→ Assignment
Return the data verbatim, without pictures.
+--
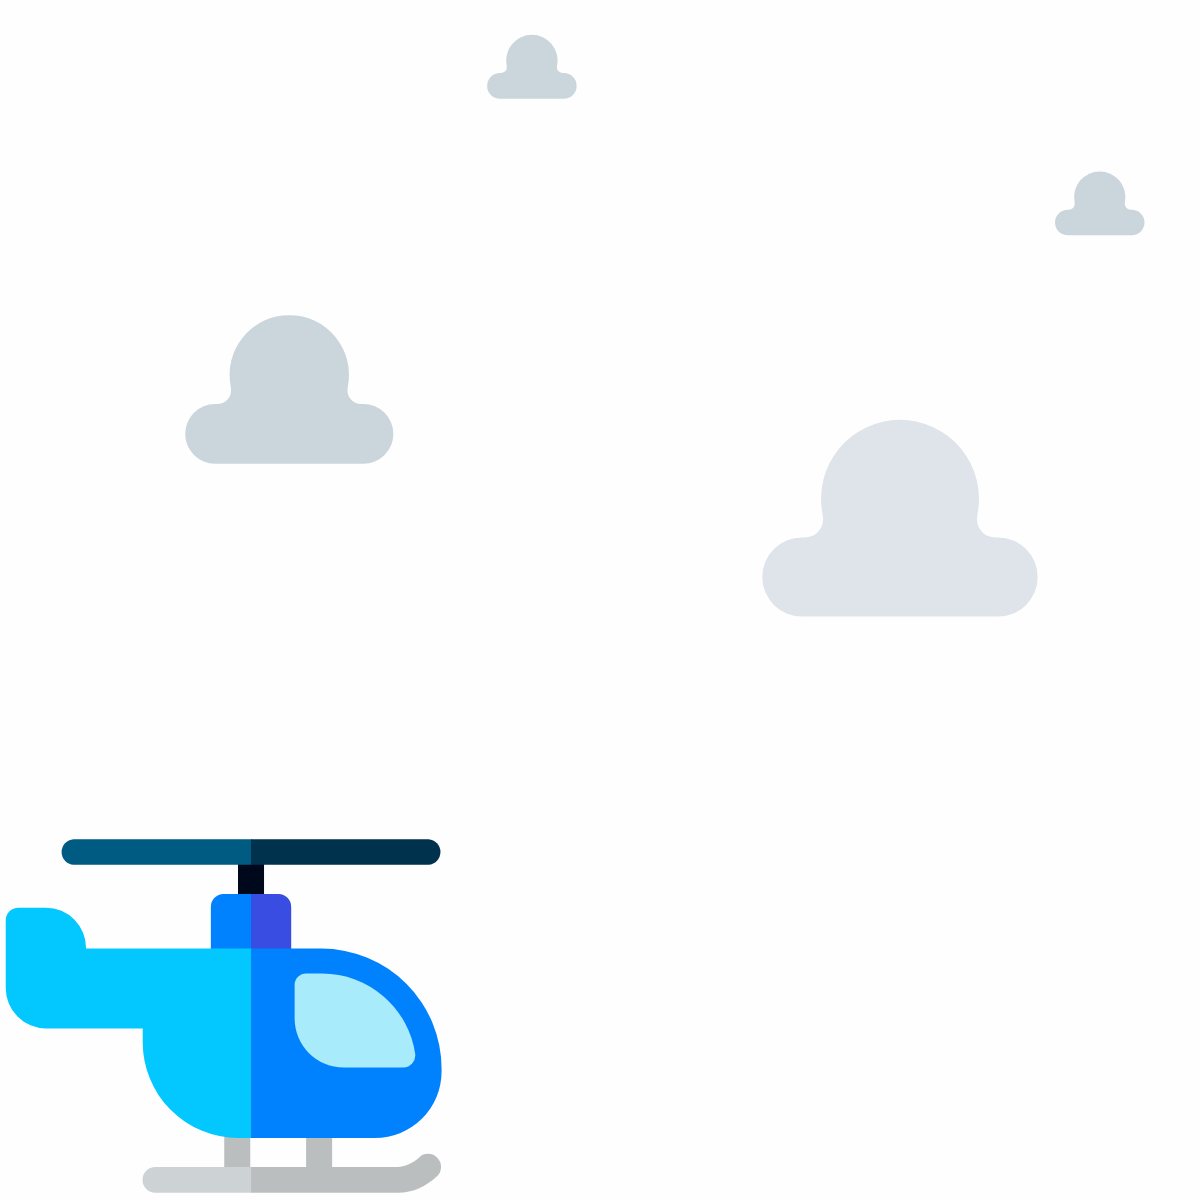
<!DOCTYPE html>
<html lang="en">
<head>
<meta charset="utf-8">
<title>Helicopter and clouds</title>
<style>
:root {
  --sky: #fefefe;
  --cloud: #cbd6dc;
  --cloud-near: #dfe4ea;
  --blade-light: #005b82;
  --blade-dark: #00314d;
  --mast: #00081c;
  --engine-light: #0082ff;
  --engine-dark: #394de2;
  --tail: #02c8ff;
  --cabin: #0082ff;
  --window: #a8ebfa;
  --skid-light: #cdd2d5;
  --skid-dark: #babebf;
}
html, body { margin: 0; overflow: hidden; background: var(--sky); }
.canvas { display: block; width: 1200px; height: 1200px; background: var(--sky); }
.cloud { fill: var(--cloud); }
.cloud-near { fill: var(--cloud-near); }
.blade-light { fill: var(--blade-light); }
.blade-dark { fill: var(--blade-dark); }
.mast { fill: var(--mast); }
.engine-light { fill: var(--engine-light); }
.engine-dark { fill: var(--engine-dark); }
.tail { fill: var(--tail); }
.cabin { fill: var(--cabin); }
.window { fill: var(--window); }
.skid-light { fill: var(--skid-light); }
.skid-dark { fill: var(--skid-dark); }
</style>
</head>
<body>
<svg class="canvas" viewBox="0 0 1568 1568" role="img" aria-label="A blue helicopter below four grey clouds">
  <defs>
    <path id="cloud-shape" d="M-97 0A39 39 0 0 1-97-78H-94A18 18 0 0 0-76-96L-76.500-101A78 78 0 1 1 76.500-101L76-96A18 18 0 0 0 94-78H97A39 39 0 0 1 97 0Z"/>
  </defs>

  <g id="clouds">
    <use class="cloud" href="#cloud-shape" transform="translate(695 129) scale(.43)"/>
    <use class="cloud" href="#cloud-shape" transform="translate(1437 307.500) scale(.43)"/>
    <use class="cloud" href="#cloud-shape" transform="translate(378 606)"/>
    <use class="cloud-near" href="#cloud-shape" transform="translate(1176 805.500) scale(1.323)"/>
  </g>

  <g id="helicopter">
    <g id="landing-gear">
      <path class="skid-dark" d="M293 1484H327V1528H293ZM400 1484H434V1528H400Z"/>
      <path class="skid-light" d="M329 1525H203A16.700 16.700 0 0 0 203 1558.500H329Z"/>
      <path class="skid-dark" d="M328 1525H516C528 1525 539.500 1520 548 1512A17 17 0 0 1 572 1536C557 1550.500 540 1558.500 520 1558.500H328Z"/>
    </g>
    <rect class="mast" x="311" y="1128" width="34" height="42"/>
    <g id="rotor">
      <path class="blade-light" d="M329 1096.500H96A16.800 16.800 0 0 0 96 1130H329Z"/>
      <path class="blade-dark" d="M328 1096.500H560A16.800 16.800 0 0 1 560 1130H328Z"/>
    </g>
    <g id="engine">
      <path class="engine-light" d="M329 1168H292A17 17 0 0 0 275.500 1185V1240H329Z"/>
      <path class="engine-dark" d="M328 1168H364A17 17 0 0 1 380.500 1185V1240H328Z"/>
    </g>
    <g id="fuselage">
      <path class="tail" d="M329 1239.500H112.500A53 53 0 0 0 60 1186H24A16.500 16.500 0 0 0 7.500 1202.500V1291A53 53 0 0 0 60 1344H186.500V1362A125 125 0 0 0 311 1487H329Z"/>
      <path class="cabin" d="M328 1239.500H420A157 157 0 0 1 577 1396.500V1400A87 87 0 0 1 490 1487H328Z"/>
      <path class="window" d="M400 1272H421A123 123 0 0 1 542.500 1377A16 16 0 0 1 527 1395H449A64 64 0 0 1 385 1331V1287A15 15 0 0 1 400 1272Z"/>
    </g>
  </g>
</svg>
</body>
</html>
+--
→ Solution
<!DOCTYPE html>
<html lang="en">
<head>
<meta charset="utf-8">
<title>Helicopter and clouds</title>
<style>
:root {
  --sky: #fefefe;
  --cloud: #cbd6dc;
  --cloud-near: #dfe4ea;
  --blade-light: #005b82;
  --blade-dark: #00314d;
  --mast: #00081c;
  --engine-light: #0082ff;
  --engine-dark: #394de2;
  --tail: #02c8ff;
  --cabin: #0082ff;
  --window: #a8ebfa;
  --skid-light: #cdd2d5;
  --skid-dark: #babebf;
}
html, body { margin: 0; overflow: hidden; background: var(--sky); }
.canvas { display: block; width: 1200px; height: 1200px; background: var(--sky); }
.cloud { fill: var(--cloud); }
.cloud-near { fill: var(--cloud-near); }
.blade-light { fill: var(--blade-light); }
.blade-dark { fill: var(--blade-dark); }
.mast { fill: var(--mast); }
.engine-light { fill: var(--engine-light); }
.engine-dark { fill: var(--engine-dark); }
.tail { fill: var(--tail); }
.cabin { fill: var(--cabin); }
.window { fill: var(--window); }
.skid-light { fill: var(--skid-light); }
.skid-dark { fill: var(--skid-dark); }
</style>
</head>
<body>
<svg class="canvas" viewBox="0 0 1568 1568" role="img" aria-label="A blue helicopter below four grey clouds">
  <defs>
    <path id="cloud-shape" d="M-97 0A39 39 0 0 1-97-78H-94A18 18 0 0 0-76-96L-76.500-101A78 78 0 1 1 76.500-101L76-96A18 18 0 0 0 94-78H97A39 39 0 0 1 97 0Z"/>
  </defs>

  <g id="clouds">
    <use class="cloud" href="#cloud-shape" transform="translate(695 129) scale(.43)"/>
    <use class="cloud" href="#cloud-shape" transform="translate(1437 307.500) scale(.43)"/>
    <use class="cloud" href="#cloud-shape" transform="translate(378 606)"/>
    <use class="cloud-near" href="#cloud-shape" transform="translate(1176 805.500) scale(1.323)"/>
  </g>

  <g id="helicopter">
    <g id="landing-gear">
      <path class="skid-dark" d="M293 1484H327V1528H293ZM400 1484H434V1528H400Z"/>
      <path class="skid-light" d="M329 1525H203A16.700 16.700 0 0 0 203 1558.500H329Z"/>
      <path class="skid-dark" d="M328 1525H516C528 1525 539.500 1520 548 1512A17 17 0 0 1 572 1536C557 1550.500 540 1558.500 520 1558.500H328Z"/>
    </g>
    <rect class="mast" x="311" y="1128" width="34" height="42"/>
    <g id="rotor">
      <path class="blade-light" d="M329 1096.500H96A16.800 16.800 0 0 0 96 1130H329Z"/>
      <path class="blade-dark" d="M328 1096.500H560A16.800 16.800 0 0 1 560 1130H328Z"/>
    </g>
    <g id="engine">
      <path class="engine-light" d="M329 1168H292A17 17 0 0 0 275.500 1185V1240H329Z"/>
      <path class="engine-dark" d="M328 1168H364A17 17 0 0 1 380.500 1185V1240H328Z"/>
    </g>
    <g id="fuselage">
      <path class="tail" d="M329 1239.500H112.500A53 53 0 0 0 60 1186H24A16.500 16.500 0 0 0 7.500 1202.500V1291A53 53 0 0 0 60 1344H186.500V1362A125 125 0 0 0 311 1487H329Z"/>
      <path class="cabin" d="M328 1239.500H420A157 157 0 0 1 577 1396.500V1400A87 87 0 0 1 490 1487H328Z"/>
      <path class="window" d="M400 1272H421A123 123 0 0 1 542.500 1377A16 16 0 0 1 527 1395H449A64 64 0 0 1 385 1331V1287A15 15 0 0 1 400 1272Z"/>
    </g>
  </g>
</svg>
</body>
</html>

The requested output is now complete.